[Saved data entries]
- Opening Delimiter -
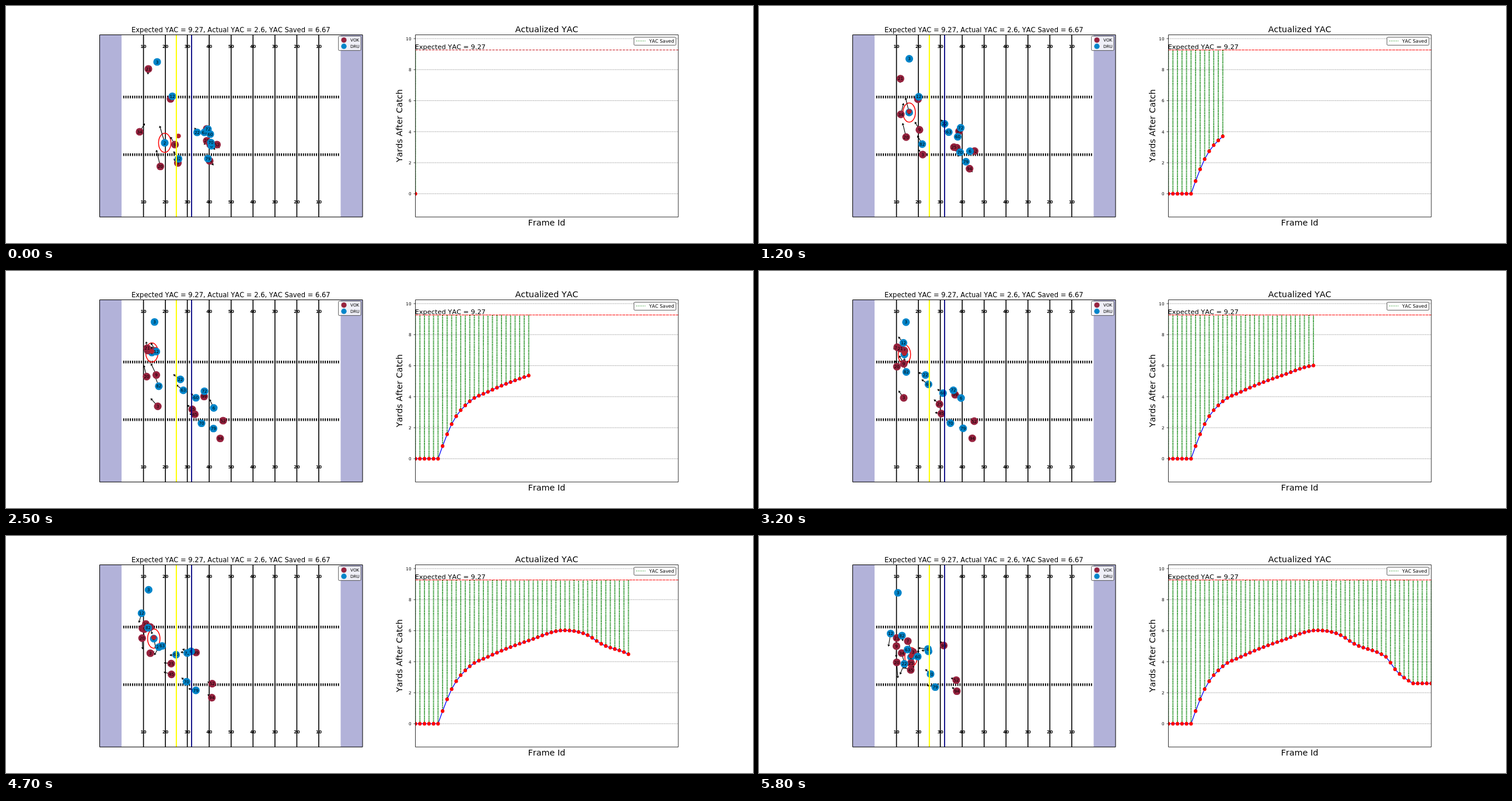
An HTML page with a canvas that plays this animation: 1280 by 407 pixels, repeating every 5900 ms.

```html
<!DOCTYPE html>
<html lang="en">
<head>
<meta charset="utf-8">
<title>Yards after catch</title>
<style>
  html, body { margin: 0; width: 100%; height: 100%; overflow: hidden; background: #fff; }
  canvas { display: block; width: 1280px; height: 407px; }
</style>
</head>
<body>
<canvas id="stage" width="1280" height="407"></canvas>
<script>
const ctx = document.getElementById('stage').getContext('2d');
const STEP = 100, STEPS = 59, CATCH = 5;
const HOME = '#97233f', AWAY = '#0085ca';
const FIELD = { x: 160.5, y: 49.5, w: 450.5, h: 312.8 };
const PLOT = { x: 701.5, y: 49.5, w: 450.5, h: 312.8 };
const YARD = FIELD.w / 120;
const EXPECTED = 9.27;
const BALL_START = { x: 295.3, y: 223.2 };

// Smooth curve through a few points, giving value and speed; flat outside them.
function spline(times, values) {
  const last = times.length - 1;
  const gap = times.slice(1).map((t, i) => t - times[i]);
  const slope = gap.map((h, i) => (values[i + 1] - values[i]) / h);
  const m = times.map((_, i) => i && i < last
    ? (slope[i - 1] * gap[i] + slope[i] * gap[i - 1]) / (gap[i - 1] + gap[i]) : 0);
  m[0] = 1.5 * slope[0] - 0.5 * m[1];
  m[last] = 1.5 * slope[last - 1] - 0.5 * m[last - 1];
  return n => {
    const t = Math.min(times[last], Math.max(times[0], n));
    let i = 0;
    while (i < last - 1 && t >= times[i + 1]) i++;
    const u = (t - times[i]) / gap[i];
    const b = 3 * slope[i] - 2 * m[i] - m[i + 1];
    const c = m[i] + m[i + 1] - 2 * slope[i];
    return {
      at: values[i] + gap[i] * u * (m[i] + u * (b + u * c)),
      speed: m[i] + u * (2 * b + 3 * u * c)
    };
  };
}

// Steady runners need few waypoints, those who turn sharply need more.
const WAYPOINT_STEPS = { 3: [0, 25, 58], 4: [0, 16, 39, 58], 5: [0, 16, 25, 39, 58] };

function player(color, number, ...points) {
  const steps = WAYPOINT_STEPS[points.length];
  const [x, y] = [0, 1].map(axis => spline(steps, points.map(p => p[axis])));
  return n => {
    const px = x(n), py = y(n);
    return { color, number, x: px.at, y: py.at, vx: px.speed, vy: py.speed };
  };
}

const carrier = player(AWAY, 2, [272, 235], [254, 168], [250, 140], [250, 158], [260.5, 208]);

// From back to front.
const players = [
  carrier,
  player(HOME, 7, [282, 159.5], [268, 156], [255.5, 137], [246, 144], [255, 180.5]),
  player(HOME, 99, [344, 211], [339.5, 215.5], [316.5, 188]),
  player(HOME, 45, [350, 238], [323.5, 246], [260, 230]),
  player(HOME, 34, [229, 216], [245, 173], [243, 136.5], [231.5, 139], [244.5, 201]),
  player(HOME, 21, [244, 108], [242, 129], [241.5, 138], [236, 175]),
  player(HOME, 9, [289.5, 238], [270, 204], [241, 151], [235.5, 189]),
  player(HOME, 20, [264.5, 275.5], [248.5, 211], [233.5, 160], [236, 217]),
  player(HOME, 3, [294.5, 269.5], [275.5, 249.5], [242.5, 207], [264, 199]),
  player(HOME, 52, [361.5, 238], [372, 257], [338, 247.5]),
  player(HOME, 94, [349, 266], [367, 287.5], [339, 266.5]),
  player(HOME, 25, [344, 231.5], [330, 243.5], [298, 222], [260.5, 218]),
  player(AWAY, 22, [327.5, 217], [313.5, 198], [273, 178.5], [249, 219.5]),
  player(AWAY, 63, [340, 217], [319.5, 215], [278.5, 188.5], [254.5, 195]),
  player(AWAY, 60, [350, 220], [336.5, 224.5], [304.5, 204.5], [272, 207]),
  player(AWAY, 72, [346, 211.5], [340, 206.5], [290.5, 198]),
  player(AWAY, 6, [352, 240], [362, 249], [334, 205], [289.5, 194]),
  player(AWAY, 70, [351, 234.5], [335, 261.5], [294, 237]),
  player(AWAY, 12, [285, 155], [269.5, 154], [239, 119], [225.5, 167.5]),
  player(AWAY, 82, [295.5, 262.5], [274.5, 227.5], [246, 158.5], [245, 171]),
  player(AWAY, 79, [346, 262], [355.5, 270.5], [302, 259.5]),
  player(AWAY, 3, [259, 96], [254.5, 87.5], [238, 97.5])
];

const yards = spline(
  [CATCH, 8, 12, 16, 25, 33, 38, 41, 47, 48, 50, 54],
  [0, 2.23, 3.7, 4.31, 5.36, 6.02, 5.71, 5.15, 4.48, 4.31, 3.51, 2.6]
);

const plotX = n => PLOT.x + n * PLOT.w / (STEPS - 1);
const plotY = v => 322.4 - 26.64 * v;

function text(s, x, y, size, align = 'center', weight = '') {
  ctx.font = `${weight} ${size}px "DejaVu Sans", sans-serif`;
  ctx.textAlign = align;
  ctx.fillStyle = '#000';
  ctx.fillText(s, x, y);
}

function line(x1, y1, x2, y2, color, width, dash = []) {
  ctx.strokeStyle = color;
  ctx.lineWidth = width;
  ctx.setLineDash(dash);
  ctx.beginPath();
  ctx.moveTo(x1, y1);
  ctx.lineTo(x2, y2);
  ctx.stroke();
  ctx.setLineDash([]);
}

function oval(x, y, rx, ry, color) {
  ctx.fillStyle = color;
  ctx.beginPath();
  ctx.ellipse(x, y, rx, ry, 0, 0, 2 * Math.PI);
  ctx.fill();
}

function frame({ x, y, w, h }, width) {
  ctx.strokeStyle = '#000';
  ctx.lineWidth = width;
  ctx.strokeRect(x, y, w, h);
}

function legendBox(x, y, w, h) {
  ctx.beginPath();
  ctx.roundRect(x, y, w, h, 1.5);
  ctx.fillStyle = 'rgba(255,255,255,.8)';
  ctx.fill();
  ctx.strokeStyle = '#333';
  ctx.lineWidth = 0.8;
  ctx.stroke();
}

// Points where the player is heading, longer when faster.
function arrow({ x, y, vx, vy }) {
  const reach = 6.5, head = 3.6, length = Math.hypot(vx, vy) * reach;
  ctx.save();
  ctx.translate(x, y);
  ctx.rotate(Math.atan2(vy, vx));
  line(0, 0, Math.max(0, length - head), 0, '#000', 1.1);
  ctx.fillStyle = '#000';
  ctx.beginPath();
  ctx.moveTo(length, 0);
  ctx.lineTo(length - head, -2.2);
  ctx.lineTo(length - head, 2.2);
  ctx.fill();
  ctx.restore();
}

function drawField() {
  const { x, y, w, h } = FIELD;
  ctx.fillStyle = 'rgb(178,178,217)';
  ctx.fillRect(x, y, 10 * YARD, h);
  ctx.fillRect(x + 110 * YARD, y, 10 * YARD, h);
  for (let k = 10; k <= 90; k += 10) {
    const lx = x + (10 + k) * YARD;
    line(lx, y, lx, y + h, '#000', 1.6);
  }
  ctx.fillStyle = '#000';
  for (let k = 1; k <= 99; k++) {
    const hx = x + (10 + k) * YARD - 0.9;
    ctx.fillRect(hx, 154, 1.8, 4.6);
    ctx.fillRect(hx, 253, 1.8, 4.6);
  }
  for (let k = 10; k <= 90; k += 10) {
    const lx = x + (10 + k) * YARD, label = 50 - Math.abs(50 - k);
    text(label, lx, 72.3, 7.2, 'center', 'bold');
    text(label, lx, 339.2, 7.2, 'center', 'bold');
  }
}

function drawBall(n) {
  const held = carrier(Math.max(n, CATCH)), u = Math.min(1, n / CATCH);
  const { x, y } = BALL_START;
  oval(x + (held.x - x) * u, y + (held.y - 2 - y) * u, 4.4, 4, '#b22230');
}

function drawPlayers(n) {
  const poses = players.map(pose => pose(n));
  const { x, y } = carrier(n);
  ctx.strokeStyle = '#f00';
  ctx.lineWidth = 1.5;
  ctx.beginPath();
  ctx.ellipse(x, y, 10.6, 16.5, 0, 0, 2 * Math.PI);
  ctx.stroke();
  poses.forEach(arrow);
  for (const p of poses) {
    oval(p.x, p.y, 6.6, 6.6, p.color);
    text(p.number, p.x, p.y + 2.6, 7.2);
  }
  drawBall(n);
}

function drawLeft(n) {
  const bottom = FIELD.y + FIELD.h;
  drawField();
  drawPlayers(n);
  line(291.9, FIELD.y, 291.9, bottom, '#ff0', 2);
  line(318, FIELD.y, 318, bottom, '#000080', 1.8);
  frame(FIELD, 1);
  text('Expected YAC = 9.27, Actual YAC = 2.6, YAC Saved = 6.67', 385.3, 44.6, 11.52);
  legendBox(569.7, 51.8, 38.4, 24.6);
  oval(579, 58.5, 4.6, 4.6, HOME);
  oval(579, 69.2, 4.6, 4.6, AWAY);
  text('VOK', 590, 61.2, 7.2, 'left');
  text('DRU', 590, 72, 7.2, 'left');
}

function drawCurve(n) {
  const limit = plotY(EXPECTED);
  const points = Array.from({ length: n + 1 }, (_, i) => [plotX(i), plotY(yards(i).at)]);
  ctx.save();
  ctx.beginPath();
  ctx.rect(PLOT.x, PLOT.y, PLOT.w, PLOT.h);
  ctx.clip();
  for (const [x, y] of points) line(x, y, x, limit, '#008000', 1.9, [1.7, 1.16]);
  // Redrawn once per step, so the dashes grow heavier.
  for (let i = 0; i <= Math.min(n, 7); i++)
    line(PLOT.x, limit, PLOT.x + PLOT.w, limit, n ? '#f00' : '#c8141e', 1.1, [4, 1.73]);
  ctx.strokeStyle = '#00f';
  ctx.lineWidth = 1.3;
  ctx.beginPath();
  for (const p of points) ctx.lineTo(...p);
  ctx.stroke();
  for (const [x, y] of points) oval(x, y, 3.1, 3.1, '#f00');
  ctx.restore();
}

function drawRight(n) {
  for (let v = 0; v <= 10; v += 2) {
    const y = plotY(v);
    line(PLOT.x, y, PLOT.x + PLOT.w, y, '#777', 0.6, [1.9, 0.9]);
    line(PLOT.x - 3, y, PLOT.x, y, '#000', 0.7);
    text(v, 694.5, y + 2.7, 7.2, 'right');
  }
  drawCurve(n);
  frame(PLOT, 0.8);
  text('Expected YAC = 9.27', 700.7, 74.2, 11.35, 'left');
  text('Actualized YAC', 926.5, 44.6, 14.4);
  text('Frame Id', 926.5, 376.9, 14.4);
  ctx.save();
  ctx.translate(678.7, 205.5);
  ctx.rotate(-Math.PI / 2);
  text('Yards After Catch', 0, 0, 14.3);
  ctx.restore();
  legendBox(1076, 53.5, 72, 13.8);
  line(1080, 60, 1095.5, 60, '#008000', 1.2, [1.2, 1.7]);
  text('YAC Saved', 1102, 62.9, 7.92, 'left');
}

function draw(now) {
  const n = Math.floor(now / STEP) % STEPS;
  ctx.fillStyle = '#fff';
  ctx.fillRect(0, 0, 1280, 407);
  drawLeft(n);
  drawRight(n);
}

ctx.fontKerning = 'none';
ctx.lineJoin = 'round';
let start;
function tick(now) {
  start ??= now;
  draw(now - start);
  requestAnimationFrame(tick);
}
draw(0);
requestAnimationFrame(tick);
</script>
</body>
</html>
```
- Closing Delimiter -
Copy out each line of the entries that holds "strokeStyle".

  ctx.strokeStyle = color;
  ctx.strokeStyle = '#000';
  ctx.strokeStyle = '#333';
  ctx.strokeStyle = '#f00';
  ctx.strokeStyle = '#00f';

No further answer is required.